AIM OF THE TASK: Skip the images and return the records below exactly.

SUPPLIED MATERIAL:

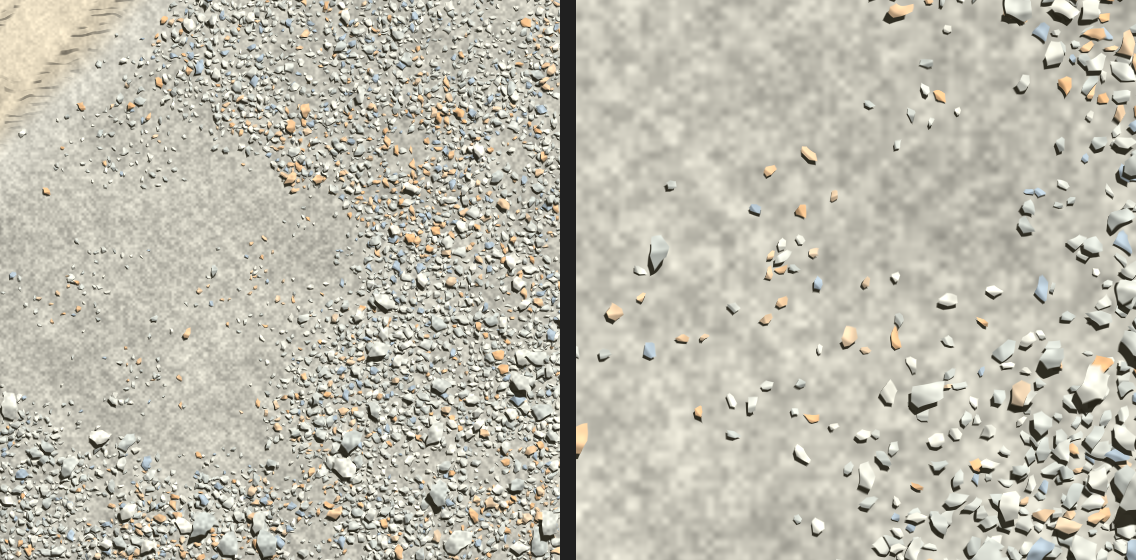
Left, the full canvas; right, a detail of the centre.
Reproduce this texture procedurally as a WebGL 1 fragment shader.

```glsl
precision highp float;
// Sunlit gravel slope: a fan of grey dust among broken stones, with a rutted track in the corner.
uniform vec2 u_resolution;

const vec2 LIGHT = vec2(0.45, 0.89);
const vec3 DUST = vec3(0.775, 0.765, 0.715);
const vec3 TRACK = vec3(0.91, 0.86, 0.755);
const vec3 SHADOW = vec3(0.15, 0.14, 0.10);
const vec3 GREY_STONE = vec3(0.78, 0.80, 0.77);
const vec3 PALE_STONE = vec3(0.96, 0.95, 0.89);
const vec3 BLUE_STONE = vec3(0.69, 0.75, 0.79);
const vec3 ORANGE_STONE = vec3(0.94, 0.74, 0.53);

float hash(vec2 p) {
  return fract(sin(dot(p, vec2(127.1, 311.7))) * 43758.5453);
}

float noise(vec2 p) {
  vec2 i = floor(p), f = fract(p);
  f = f * f * (3.0 - 2.0 * f);
  return mix(mix(hash(i), hash(i + vec2(1.0, 0.0)), f.x),
             mix(hash(i + vec2(0.0, 1.0)), hash(i + 1.0), f.x), f.y);
}

vec2 rotate(vec2 p, float angle) {
  float c = cos(angle), s = sin(angle);
  return vec2(c * p.x - s * p.y, s * p.x + c * p.y);
}

// Signed distance to the border of the track, positive on the track.
float trackSide(vec2 uv) {
  return uv.y - uv.x - 0.72 + 0.04 * (noise(uv * 9.0) - 0.5);
}

// How thickly the stones lie: right slope and lower left heap, bare on the fan.
float stoneCover(vec2 uv) {
  float wobble = 0.16 * (noise(uv * 7.0) - 0.5) + 0.08 * (noise(uv * 19.0) - 0.5);
  float border = 0.61 - 1.3 * max(uv.y - 0.6, 0.0) - 0.5 * max(0.35 - uv.y, 0.0);
  float slope = smoothstep(-0.08, 0.07, uv.x - border + wobble);
  float heap = 1.0 - smoothstep(0.15, 0.31, uv.y + 0.25 * uv.x + wobble);
  float patches = mix(0.45, 1.0, smoothstep(0.2, 0.5, noise(uv * 11.0 + 40.0)));
  return max(slope, heap) * patches * (1.0 - smoothstep(-0.03, 0.05, uv.y - uv.x - 0.66));
}

// Irregular convex stone with six straight sides.
float stoneDistance(vec2 p, float radius, float seed) {
  p = rotate(p, seed * 40.0) * vec2(0.82, 1.2);
  float d = -1.0;
  for (int i = 0; i < 6; i++) {
    float k = float(i);
    float angle = (k + 0.7 * hash(vec2(seed * 91.0, k))) * 1.0472;
    float side = radius * (0.6 + 0.4 * hash(vec2(k, seed * 57.0)));
    d = max(d, dot(p, vec2(cos(angle), sin(angle))) - side);
  }
  return d;
}

vec3 stoneColor(vec2 centre, float seed) {
  float pick = hash(vec2(seed * 33.0, 4.0));
  float rust = 0.05 + 0.24 * smoothstep(0.4, 0.75, noise(centre * 8.0 + 12.0));
  vec3 color = mix(GREY_STONE, PALE_STONE, hash(vec2(seed * 71.0, 9.0)));
  color = mix(color, BLUE_STONE, step(0.9, pick));
  vec3 orange = mix(ORANGE_STONE, vec3(0.93, 0.83, 0.70), hash(vec2(seed * 17.0, 2.0)));
  return mix(color, orange, step(pick, rust));
}

// One layer of stones with their shadows; coarse layers thin out uphill.
vec3 scatterStones(vec3 ground, vec2 uv, float cells, float amount, float stray, float coarse) {
  vec2 warp = vec2(noise(uv * 95.0), noise(uv * 95.0 + 31.0)) - 0.5;
  vec2 p = (uv + 0.005 * warp) * cells, home = floor(p);
  float soft = 0.9 * cells / u_resolution.y;
  float mottle = 0.26 * (noise(uv * 190.0 + cells) - 0.5);
  vec3 color = ground;
  for (int j = -1; j <= 1; j++) {
    for (int i = -1; i <= 1; i++) {
      vec2 cell = home + vec2(float(i), float(j));
      float seed = hash(cell + cells * 1.7);
      vec2 jitter = vec2(hash(cell + 5.3), hash(cell + 8.9)) - 0.5;
      vec2 centre = cell + 0.5 + 0.6 * jitter;
      vec2 site = centre / cells;
      float uphill = mix(1.0, 1.0 - smoothstep(0.2, 0.7, site.y), coarse);
      float strays = stray * (1.0 - smoothstep(-0.12, 0.02, trackSide(site)));
      strays *= 2.0 * smoothstep(0.3, 0.8, noise(site * 13.0 + 70.0));
      float chance = amount * stoneCover(site) * uphill + strays;
      if (hash(cell + cells * 3.1) < chance) {
        vec2 q = p - centre;
        float radius = mix(0.27, 0.5, hash(vec2(seed * 29.0, 1.0)));
        float reach = mix(0.25, 0.75, hash(vec2(seed * 47.0, 6.0)));
        float shade = stoneDistance(q + LIGHT * radius * reach, radius * 0.95, seed);
        float body = stoneDistance(q, radius, seed);
        float facet = dot(rotate(q, 1.6 * (seed - 0.5)), LIGHT) / radius;
        float lit = mix(0.76, 1.08, smoothstep(-0.55, -0.05, facet)) + mottle;
        color = mix(color, SHADOW, 0.95 * (1.0 - smoothstep(-soft, soft, shade)));
        color = mix(color, stoneColor(site, seed) * lit, 1.0 - smoothstep(-soft, soft, body));
      }
    }
  }
  return color;
}

// Dust with faint downhill streaks, blending into the tyre-marked track.
vec3 groundColor(vec2 uv) {
  float grain = noise(uv * 230.0) + noise(uv * 120.0) - 1.0;
  float streak = noise(rotate(uv, 0.9) * vec2(14.0, 70.0)) - 0.5;
  float drift = noise(uv * 6.0) + noise(uv * 15.0) - 1.0;
  vec3 dust = DUST * (1.0 + 0.2 * grain + 0.09 * streak + 0.07 * drift);
  float side = trackSide(uv);
  float across = uv.y - 1.3 * uv.x;
  float rut = smoothstep(0.35, 0.7, noise(vec2(across * 24.0, uv.y * 4.0)));
  float tread = smoothstep(0.1, 0.9, sin(uv.y * 400.0 + 7.0 * noise(uv * 35.0)));
  tread *= smoothstep(0.35, 0.65, noise(uv * vec2(60.0, 90.0)));
  vec3 track = TRACK * (1.02 + 0.1 * grain + 0.1 * streak - 0.1 * rut - 0.32 * rut * tread);
  vec3 verge = mix(dust, vec3(0.84, 0.83, 0.78) * (1.0 + 0.15 * grain + 0.12 * streak),
                   smoothstep(-0.14, -0.03, side));
  return mix(verge, track, smoothstep(-0.02, 0.07, side));
}

void main() {
  vec2 uv = gl_FragCoord.xy / u_resolution.y;
  vec3 color = groundColor(uv);
  color = scatterStones(color, uv, 104.0, 0.6, 0.10, 0.0);
  color = scatterStones(color, uv, 66.0, 0.7, 0.05, 0.0);
  color = scatterStones(color, uv, 43.0, 0.5, 0.015, 0.4);
  color = scatterStones(color, uv, 20.0, 0.3, 0.0, 1.0);
  gl_FragColor = vec4(color, 1.0);
}
```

SOLUTION TO THIS TASK:
Left, the full canvas; right, a detail of the centre.
Reproduce this texture procedurally as a WebGL 1 fragment shader.

```glsl
precision highp float;
// Sunlit gravel slope: a fan of grey dust among broken stones, with a rutted track in the corner.
uniform vec2 u_resolution;

const vec2 LIGHT = vec2(0.45, 0.89);
const vec3 DUST = vec3(0.775, 0.765, 0.715);
const vec3 TRACK = vec3(0.91, 0.86, 0.755);
const vec3 SHADOW = vec3(0.15, 0.14, 0.10);
const vec3 GREY_STONE = vec3(0.78, 0.80, 0.77);
const vec3 PALE_STONE = vec3(0.96, 0.95, 0.89);
const vec3 BLUE_STONE = vec3(0.69, 0.75, 0.79);
const vec3 ORANGE_STONE = vec3(0.94, 0.74, 0.53);

float hash(vec2 p) {
  return fract(sin(dot(p, vec2(127.1, 311.7))) * 43758.5453);
}

float noise(vec2 p) {
  vec2 i = floor(p), f = fract(p);
  f = f * f * (3.0 - 2.0 * f);
  return mix(mix(hash(i), hash(i + vec2(1.0, 0.0)), f.x),
             mix(hash(i + vec2(0.0, 1.0)), hash(i + 1.0), f.x), f.y);
}

vec2 rotate(vec2 p, float angle) {
  float c = cos(angle), s = sin(angle);
  return vec2(c * p.x - s * p.y, s * p.x + c * p.y);
}

// Signed distance to the border of the track, positive on the track.
float trackSide(vec2 uv) {
  return uv.y - uv.x - 0.72 + 0.04 * (noise(uv * 9.0) - 0.5);
}

// How thickly the stones lie: right slope and lower left heap, bare on the fan.
float stoneCover(vec2 uv) {
  float wobble = 0.16 * (noise(uv * 7.0) - 0.5) + 0.08 * (noise(uv * 19.0) - 0.5);
  float border = 0.61 - 1.3 * max(uv.y - 0.6, 0.0) - 0.5 * max(0.35 - uv.y, 0.0);
  float slope = smoothstep(-0.08, 0.07, uv.x - border + wobble);
  float heap = 1.0 - smoothstep(0.15, 0.31, uv.y + 0.25 * uv.x + wobble);
  float patches = mix(0.45, 1.0, smoothstep(0.2, 0.5, noise(uv * 11.0 + 40.0)));
  return max(slope, heap) * patches * (1.0 - smoothstep(-0.03, 0.05, uv.y - uv.x - 0.66));
}

// Irregular convex stone with six straight sides.
float stoneDistance(vec2 p, float radius, float seed) {
  p = rotate(p, seed * 40.0) * vec2(0.82, 1.2);
  float d = -1.0;
  for (int i = 0; i < 6; i++) {
    float k = float(i);
    float angle = (k + 0.7 * hash(vec2(seed * 91.0, k))) * 1.0472;
    float side = radius * (0.6 + 0.4 * hash(vec2(k, seed * 57.0)));
    d = max(d, dot(p, vec2(cos(angle), sin(angle))) - side);
  }
  return d;
}

vec3 stoneColor(vec2 centre, float seed) {
  float pick = hash(vec2(seed * 33.0, 4.0));
  float rust = 0.05 + 0.24 * smoothstep(0.4, 0.75, noise(centre * 8.0 + 12.0));
  vec3 color = mix(GREY_STONE, PALE_STONE, hash(vec2(seed * 71.0, 9.0)));
  color = mix(color, BLUE_STONE, step(0.9, pick));
  vec3 orange = mix(ORANGE_STONE, vec3(0.93, 0.83, 0.70), hash(vec2(seed * 17.0, 2.0)));
  return mix(color, orange, step(pick, rust));
}

// One layer of stones with their shadows; coarse layers thin out uphill.
vec3 scatterStones(vec3 ground, vec2 uv, float cells, float amount, float stray, float coarse) {
  vec2 warp = vec2(noise(uv * 95.0), noise(uv * 95.0 + 31.0)) - 0.5;
  vec2 p = (uv + 0.005 * warp) * cells, home = floor(p);
  float soft = 0.9 * cells / u_resolution.y;
  float mottle = 0.26 * (noise(uv * 190.0 + cells) - 0.5);
  vec3 color = ground;
  for (int j = -1; j <= 1; j++) {
    for (int i = -1; i <= 1; i++) {
      vec2 cell = home + vec2(float(i), float(j));
      float seed = hash(cell + cells * 1.7);
      vec2 jitter = vec2(hash(cell + 5.3), hash(cell + 8.9)) - 0.5;
      vec2 centre = cell + 0.5 + 0.6 * jitter;
      vec2 site = centre / cells;
      float uphill = mix(1.0, 1.0 - smoothstep(0.2, 0.7, site.y), coarse);
      float strays = stray * (1.0 - smoothstep(-0.12, 0.02, trackSide(site)));
      strays *= 2.0 * smoothstep(0.3, 0.8, noise(site * 13.0 + 70.0));
      float chance = amount * stoneCover(site) * uphill + strays;
      if (hash(cell + cells * 3.1) < chance) {
        vec2 q = p - centre;
        float radius = mix(0.27, 0.5, hash(vec2(seed * 29.0, 1.0)));
        float reach = mix(0.25, 0.75, hash(vec2(seed * 47.0, 6.0)));
        float shade = stoneDistance(q + LIGHT * radius * reach, radius * 0.95, seed);
        float body = stoneDistance(q, radius, seed);
        float facet = dot(rotate(q, 1.6 * (seed - 0.5)), LIGHT) / radius;
        float lit = mix(0.76, 1.08, smoothstep(-0.55, -0.05, facet)) + mottle;
        color = mix(color, SHADOW, 0.95 * (1.0 - smoothstep(-soft, soft, shade)));
        color = mix(color, stoneColor(site, seed) * lit, 1.0 - smoothstep(-soft, soft, body));
      }
    }
  }
  return color;
}

// Dust with faint downhill streaks, blending into the tyre-marked track.
vec3 groundColor(vec2 uv) {
  float grain = noise(uv * 230.0) + noise(uv * 120.0) - 1.0;
  float streak = noise(rotate(uv, 0.9) * vec2(14.0, 70.0)) - 0.5;
  float drift = noise(uv * 6.0) + noise(uv * 15.0) - 1.0;
  vec3 dust = DUST * (1.0 + 0.2 * grain + 0.09 * streak + 0.07 * drift);
  float side = trackSide(uv);
  float across = uv.y - 1.3 * uv.x;
  float rut = smoothstep(0.35, 0.7, noise(vec2(across * 24.0, uv.y * 4.0)));
  float tread = smoothstep(0.1, 0.9, sin(uv.y * 400.0 + 7.0 * noise(uv * 35.0)));
  tread *= smoothstep(0.35, 0.65, noise(uv * vec2(60.0, 90.0)));
  vec3 track = TRACK * (1.02 + 0.1 * grain + 0.1 * streak - 0.1 * rut - 0.32 * rut * tread);
  vec3 verge = mix(dust, vec3(0.84, 0.83, 0.78) * (1.0 + 0.15 * grain + 0.12 * streak),
                   smoothstep(-0.14, -0.03, side));
  return mix(verge, track, smoothstep(-0.02, 0.07, side));
}

void main() {
  vec2 uv = gl_FragCoord.xy / u_resolution.y;
  vec3 color = groundColor(uv);
  color = scatterStones(color, uv, 104.0, 0.6, 0.10, 0.0);
  color = scatterStones(color, uv, 66.0, 0.7, 0.05, 0.0);
  color = scatterStones(color, uv, 43.0, 0.5, 0.015, 0.4);
  color = scatterStones(color, uv, 20.0, 0.3, 0.0, 1.0);
  gl_FragColor = vec4(color, 1.0);
}
```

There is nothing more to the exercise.